During the activity, the teacher monitored students' progress and help those who have more difficulties. This is done by following the tasks that the student places in the application, through a chat available for immediate feedback or the possibility of sending an email through the platform with indications for the student to overcome their difficulties.

This reinforcement can also be another incentive to congratulate students who are able to correctly perform their tasks overcoming all their difficulties. It is also important to encourage viewing the videos several times, allowing students to strengthen their learning more autonomously.

The students earn points by answering questions (Figure 4). In the application, they can also see their ranking compared to all users in Portugal or at world level. Fast finishers can continue at their own pace and reach higher levels, without losing motivation.

Figure 4 Students earn points by solving exercises. The level of difficulty of exercises is specified by their colour (green, yellow, red)

After completing each exercise, students make their own assessment as explained above. They also perform a peer review, analysing solutions from classmates verifying the reasoning presented and assigning the respective score. The distribution of the exercises for this peer review is done randomly within the group of students who performed the same exercises. Later the teacher has access to the students’ "digital notebook" where she can consult all the work and the assessment given.

This scenario could be applied also in distance learning, both synchronously and asynchronously. This application proved to be very useful during distance learning. Sónia used the application in two ways.

First, the teacher could provide a worksheet with problem-solving activities to the students which included a tutorial on the content topic selected by her and a set of questions on it. She monitored the work and gave feedback to the students through the app. This task was then completed with a synchronous online class using the Zoom Platform where students asked questions when there were still some doubts.
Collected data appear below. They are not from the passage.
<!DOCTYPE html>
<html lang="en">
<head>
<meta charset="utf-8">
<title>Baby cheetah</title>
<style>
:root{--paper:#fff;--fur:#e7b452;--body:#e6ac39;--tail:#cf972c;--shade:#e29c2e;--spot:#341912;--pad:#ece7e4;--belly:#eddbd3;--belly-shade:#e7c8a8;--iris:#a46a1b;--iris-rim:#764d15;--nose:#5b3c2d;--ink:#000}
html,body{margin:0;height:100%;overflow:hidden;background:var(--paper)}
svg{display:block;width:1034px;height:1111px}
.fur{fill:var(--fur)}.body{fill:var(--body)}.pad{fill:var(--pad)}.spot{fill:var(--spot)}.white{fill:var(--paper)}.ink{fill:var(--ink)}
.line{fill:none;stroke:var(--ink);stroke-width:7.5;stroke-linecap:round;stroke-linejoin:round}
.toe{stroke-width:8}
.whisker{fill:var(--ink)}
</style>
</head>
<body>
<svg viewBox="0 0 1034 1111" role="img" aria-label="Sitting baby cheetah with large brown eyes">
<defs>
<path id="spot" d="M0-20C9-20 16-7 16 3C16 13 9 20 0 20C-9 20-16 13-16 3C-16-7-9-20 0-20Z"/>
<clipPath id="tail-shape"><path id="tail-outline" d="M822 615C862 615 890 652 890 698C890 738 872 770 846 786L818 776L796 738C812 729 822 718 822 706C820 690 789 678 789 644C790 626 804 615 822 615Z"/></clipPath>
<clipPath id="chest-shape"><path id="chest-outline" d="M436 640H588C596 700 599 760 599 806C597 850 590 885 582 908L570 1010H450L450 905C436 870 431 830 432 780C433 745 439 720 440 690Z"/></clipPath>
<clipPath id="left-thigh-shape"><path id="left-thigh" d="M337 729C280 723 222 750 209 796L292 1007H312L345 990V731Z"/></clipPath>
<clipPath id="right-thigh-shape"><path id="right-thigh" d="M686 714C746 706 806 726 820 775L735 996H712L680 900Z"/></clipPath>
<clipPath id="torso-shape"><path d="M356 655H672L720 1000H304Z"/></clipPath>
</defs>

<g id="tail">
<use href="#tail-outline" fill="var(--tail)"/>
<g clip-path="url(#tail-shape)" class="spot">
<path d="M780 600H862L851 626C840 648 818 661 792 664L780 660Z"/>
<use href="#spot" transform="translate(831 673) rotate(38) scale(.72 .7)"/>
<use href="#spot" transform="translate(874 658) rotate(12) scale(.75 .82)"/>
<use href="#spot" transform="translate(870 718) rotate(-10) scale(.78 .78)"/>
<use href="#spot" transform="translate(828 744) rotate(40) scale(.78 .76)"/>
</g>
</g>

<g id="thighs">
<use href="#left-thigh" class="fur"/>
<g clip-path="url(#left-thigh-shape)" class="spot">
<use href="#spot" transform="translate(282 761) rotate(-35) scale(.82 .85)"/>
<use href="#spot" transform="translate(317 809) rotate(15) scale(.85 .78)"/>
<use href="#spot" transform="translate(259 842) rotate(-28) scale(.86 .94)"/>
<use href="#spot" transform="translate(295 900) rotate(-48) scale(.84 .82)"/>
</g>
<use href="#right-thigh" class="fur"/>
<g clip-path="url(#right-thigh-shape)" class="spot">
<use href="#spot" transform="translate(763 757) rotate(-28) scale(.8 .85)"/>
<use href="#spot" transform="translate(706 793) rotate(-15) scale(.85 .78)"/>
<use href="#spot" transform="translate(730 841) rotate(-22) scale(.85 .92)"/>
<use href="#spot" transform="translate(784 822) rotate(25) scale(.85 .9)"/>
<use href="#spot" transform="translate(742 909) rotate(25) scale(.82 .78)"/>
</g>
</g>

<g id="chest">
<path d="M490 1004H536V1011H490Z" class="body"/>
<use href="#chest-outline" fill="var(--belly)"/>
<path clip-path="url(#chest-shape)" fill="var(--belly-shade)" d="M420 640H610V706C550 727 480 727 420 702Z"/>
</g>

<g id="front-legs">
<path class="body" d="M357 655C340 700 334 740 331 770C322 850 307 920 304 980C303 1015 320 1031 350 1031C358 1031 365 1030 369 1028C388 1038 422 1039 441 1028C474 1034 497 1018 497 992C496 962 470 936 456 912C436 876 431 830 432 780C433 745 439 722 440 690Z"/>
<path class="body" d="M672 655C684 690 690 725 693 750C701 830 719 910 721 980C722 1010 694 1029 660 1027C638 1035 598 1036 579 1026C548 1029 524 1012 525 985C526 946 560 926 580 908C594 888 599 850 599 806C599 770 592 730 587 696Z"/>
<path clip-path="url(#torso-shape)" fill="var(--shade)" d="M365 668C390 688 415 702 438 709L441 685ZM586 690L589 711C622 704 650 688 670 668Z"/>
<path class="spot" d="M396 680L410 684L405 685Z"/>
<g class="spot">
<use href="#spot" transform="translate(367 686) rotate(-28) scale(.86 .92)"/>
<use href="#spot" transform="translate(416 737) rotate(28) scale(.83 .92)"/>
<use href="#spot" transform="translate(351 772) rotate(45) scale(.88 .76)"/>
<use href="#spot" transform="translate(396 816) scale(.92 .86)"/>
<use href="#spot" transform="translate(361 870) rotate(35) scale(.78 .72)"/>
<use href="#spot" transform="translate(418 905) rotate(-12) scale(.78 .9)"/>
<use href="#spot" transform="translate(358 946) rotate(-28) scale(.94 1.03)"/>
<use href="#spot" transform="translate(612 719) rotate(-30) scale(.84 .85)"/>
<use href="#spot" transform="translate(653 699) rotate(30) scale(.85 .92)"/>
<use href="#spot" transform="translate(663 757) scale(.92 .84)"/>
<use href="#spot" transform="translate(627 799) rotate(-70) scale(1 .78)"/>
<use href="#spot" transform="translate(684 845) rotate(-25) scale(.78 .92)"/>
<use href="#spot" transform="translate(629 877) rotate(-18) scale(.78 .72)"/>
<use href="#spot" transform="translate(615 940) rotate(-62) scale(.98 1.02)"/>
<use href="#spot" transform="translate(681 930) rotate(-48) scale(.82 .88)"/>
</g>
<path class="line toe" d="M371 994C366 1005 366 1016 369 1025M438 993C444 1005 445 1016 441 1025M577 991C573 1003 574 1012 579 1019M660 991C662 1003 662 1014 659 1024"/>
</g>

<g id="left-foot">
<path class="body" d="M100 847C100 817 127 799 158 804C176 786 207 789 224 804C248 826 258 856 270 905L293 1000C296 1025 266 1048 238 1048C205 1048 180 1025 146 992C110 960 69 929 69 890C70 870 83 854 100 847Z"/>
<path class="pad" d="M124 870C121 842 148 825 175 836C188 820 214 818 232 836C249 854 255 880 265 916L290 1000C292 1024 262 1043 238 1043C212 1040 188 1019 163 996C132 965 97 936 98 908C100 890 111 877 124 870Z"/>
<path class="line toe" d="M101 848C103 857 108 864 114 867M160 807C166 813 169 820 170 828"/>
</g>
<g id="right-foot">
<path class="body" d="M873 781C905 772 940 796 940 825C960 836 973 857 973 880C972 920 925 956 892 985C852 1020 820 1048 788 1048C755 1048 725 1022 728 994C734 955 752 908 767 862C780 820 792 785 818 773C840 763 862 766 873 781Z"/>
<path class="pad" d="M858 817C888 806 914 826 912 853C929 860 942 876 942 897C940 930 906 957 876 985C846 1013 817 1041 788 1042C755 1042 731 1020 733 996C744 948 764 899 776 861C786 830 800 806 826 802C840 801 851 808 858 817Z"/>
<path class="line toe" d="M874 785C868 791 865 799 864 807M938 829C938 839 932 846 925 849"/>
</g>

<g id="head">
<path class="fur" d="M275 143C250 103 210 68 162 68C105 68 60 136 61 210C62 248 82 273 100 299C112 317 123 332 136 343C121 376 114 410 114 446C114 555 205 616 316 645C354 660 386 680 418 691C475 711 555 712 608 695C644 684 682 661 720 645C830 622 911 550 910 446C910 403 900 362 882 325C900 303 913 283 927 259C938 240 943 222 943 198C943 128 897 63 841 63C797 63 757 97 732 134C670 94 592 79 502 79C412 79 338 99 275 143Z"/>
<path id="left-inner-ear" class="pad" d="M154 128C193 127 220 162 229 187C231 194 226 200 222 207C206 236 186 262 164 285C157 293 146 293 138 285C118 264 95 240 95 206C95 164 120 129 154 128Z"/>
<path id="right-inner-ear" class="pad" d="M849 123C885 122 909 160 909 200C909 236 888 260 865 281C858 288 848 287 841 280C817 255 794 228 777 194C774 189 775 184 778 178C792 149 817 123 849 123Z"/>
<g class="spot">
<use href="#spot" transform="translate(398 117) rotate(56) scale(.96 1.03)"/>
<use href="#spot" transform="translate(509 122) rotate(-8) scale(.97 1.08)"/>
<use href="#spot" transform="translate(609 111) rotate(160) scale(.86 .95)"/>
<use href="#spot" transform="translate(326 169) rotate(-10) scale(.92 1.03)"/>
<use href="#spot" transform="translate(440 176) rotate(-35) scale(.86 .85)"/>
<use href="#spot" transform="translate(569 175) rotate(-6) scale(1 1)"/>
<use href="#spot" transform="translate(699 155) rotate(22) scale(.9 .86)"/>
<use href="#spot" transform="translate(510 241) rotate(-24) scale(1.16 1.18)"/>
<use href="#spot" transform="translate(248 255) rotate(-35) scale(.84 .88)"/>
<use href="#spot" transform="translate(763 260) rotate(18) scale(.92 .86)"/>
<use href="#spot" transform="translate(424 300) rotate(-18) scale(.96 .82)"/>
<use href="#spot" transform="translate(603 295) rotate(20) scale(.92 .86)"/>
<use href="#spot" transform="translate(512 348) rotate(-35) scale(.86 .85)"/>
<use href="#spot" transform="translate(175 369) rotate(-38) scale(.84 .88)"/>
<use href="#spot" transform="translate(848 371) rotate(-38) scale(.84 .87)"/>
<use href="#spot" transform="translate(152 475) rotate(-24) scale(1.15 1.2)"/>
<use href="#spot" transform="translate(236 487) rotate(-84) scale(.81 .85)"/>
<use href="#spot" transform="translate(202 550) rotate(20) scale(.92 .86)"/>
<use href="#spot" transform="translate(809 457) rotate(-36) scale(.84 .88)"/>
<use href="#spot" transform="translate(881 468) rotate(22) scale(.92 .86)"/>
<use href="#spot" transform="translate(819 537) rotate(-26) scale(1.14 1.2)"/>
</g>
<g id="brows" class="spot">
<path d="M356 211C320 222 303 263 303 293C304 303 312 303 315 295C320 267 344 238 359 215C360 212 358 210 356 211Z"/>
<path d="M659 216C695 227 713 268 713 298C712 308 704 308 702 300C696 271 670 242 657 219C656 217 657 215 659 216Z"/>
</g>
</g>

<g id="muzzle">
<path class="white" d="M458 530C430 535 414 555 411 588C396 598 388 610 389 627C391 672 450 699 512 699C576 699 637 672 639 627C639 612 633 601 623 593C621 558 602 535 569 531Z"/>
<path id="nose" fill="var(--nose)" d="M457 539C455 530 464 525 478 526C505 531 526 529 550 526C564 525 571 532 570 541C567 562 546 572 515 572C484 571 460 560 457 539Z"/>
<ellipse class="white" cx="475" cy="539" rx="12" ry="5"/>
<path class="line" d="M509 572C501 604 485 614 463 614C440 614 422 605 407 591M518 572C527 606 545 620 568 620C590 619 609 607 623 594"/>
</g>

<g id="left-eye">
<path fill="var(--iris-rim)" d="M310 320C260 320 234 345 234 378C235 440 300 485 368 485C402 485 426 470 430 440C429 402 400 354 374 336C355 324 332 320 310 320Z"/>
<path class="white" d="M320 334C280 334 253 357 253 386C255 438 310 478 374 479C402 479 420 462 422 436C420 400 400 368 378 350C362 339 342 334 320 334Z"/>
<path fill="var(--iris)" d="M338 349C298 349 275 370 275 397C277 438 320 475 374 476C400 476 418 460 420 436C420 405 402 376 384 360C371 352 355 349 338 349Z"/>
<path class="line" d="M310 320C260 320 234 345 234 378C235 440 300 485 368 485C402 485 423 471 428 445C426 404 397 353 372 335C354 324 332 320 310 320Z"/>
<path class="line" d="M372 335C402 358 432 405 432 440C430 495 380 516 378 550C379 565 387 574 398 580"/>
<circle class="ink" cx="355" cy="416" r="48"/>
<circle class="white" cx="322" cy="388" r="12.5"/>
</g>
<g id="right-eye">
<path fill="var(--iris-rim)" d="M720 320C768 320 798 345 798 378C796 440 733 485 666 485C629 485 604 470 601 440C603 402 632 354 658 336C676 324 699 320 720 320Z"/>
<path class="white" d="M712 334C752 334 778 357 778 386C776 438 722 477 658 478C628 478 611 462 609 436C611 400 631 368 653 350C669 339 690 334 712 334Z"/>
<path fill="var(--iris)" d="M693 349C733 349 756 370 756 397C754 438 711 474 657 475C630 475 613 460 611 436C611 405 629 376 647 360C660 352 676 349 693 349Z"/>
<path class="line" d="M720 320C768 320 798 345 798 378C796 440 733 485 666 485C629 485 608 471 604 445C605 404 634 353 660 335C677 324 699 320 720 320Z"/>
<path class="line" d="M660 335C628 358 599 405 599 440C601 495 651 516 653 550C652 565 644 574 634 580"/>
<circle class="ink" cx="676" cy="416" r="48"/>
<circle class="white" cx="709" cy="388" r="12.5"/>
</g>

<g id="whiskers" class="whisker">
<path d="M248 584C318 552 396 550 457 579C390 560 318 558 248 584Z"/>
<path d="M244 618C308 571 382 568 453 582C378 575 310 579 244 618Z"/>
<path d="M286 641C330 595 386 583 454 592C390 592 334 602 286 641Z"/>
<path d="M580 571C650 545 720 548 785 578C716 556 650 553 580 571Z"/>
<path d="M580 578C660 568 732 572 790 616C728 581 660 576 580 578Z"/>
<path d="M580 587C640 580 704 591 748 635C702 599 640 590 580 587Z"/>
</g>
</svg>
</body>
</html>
Sónia could deepen the content they initially worked on.

Second, it enabled students as content producers. Sónia shared a working script with the stages of the resource building process. One, the selection of a set of 4 questions and answering them. Two, the creation of a script with the audio recording of the task completion. In this intermediate phase, she gave feedback on the students' work for improvement. She then provided scripts of several tools for the recording of the problem-solving tasks made by the students. Three, students solved the exercises and presented them in a presentation tool (for example PPT). Four, they recorded the sound of them explaining the solution of their exercises and put it on the app. It was very rewarding for students to see their work in App Milage, making it available for another student to learn.

Outcome and lessons learned

The results are very positive as students are more motivated and perform different tasks based on their skills in the subject. Sónia says: “The change in attitude within the classroom is clearly visible as students are more focused on their tasks”.

With this app, students have access to a teacher explaining the exercises to them anytime anywhere. This is a great asset that gives the possibility for students to learn at their own pace. Both self -and peer assessment allow students to review the tasks in different modes and develop more consistent learning.

Teachers can use existing material, but if they want to create their own worksheets, they need to produce videos to explain solutions. They will have to learn working with a video editing tool. Students can also get on board to produce videos and resources, turning this into an active participation project. Sónia tried this and witnessed a transition from “student user” to “student resource producer”; as some students got deeper in their learning and started producing resources for the app.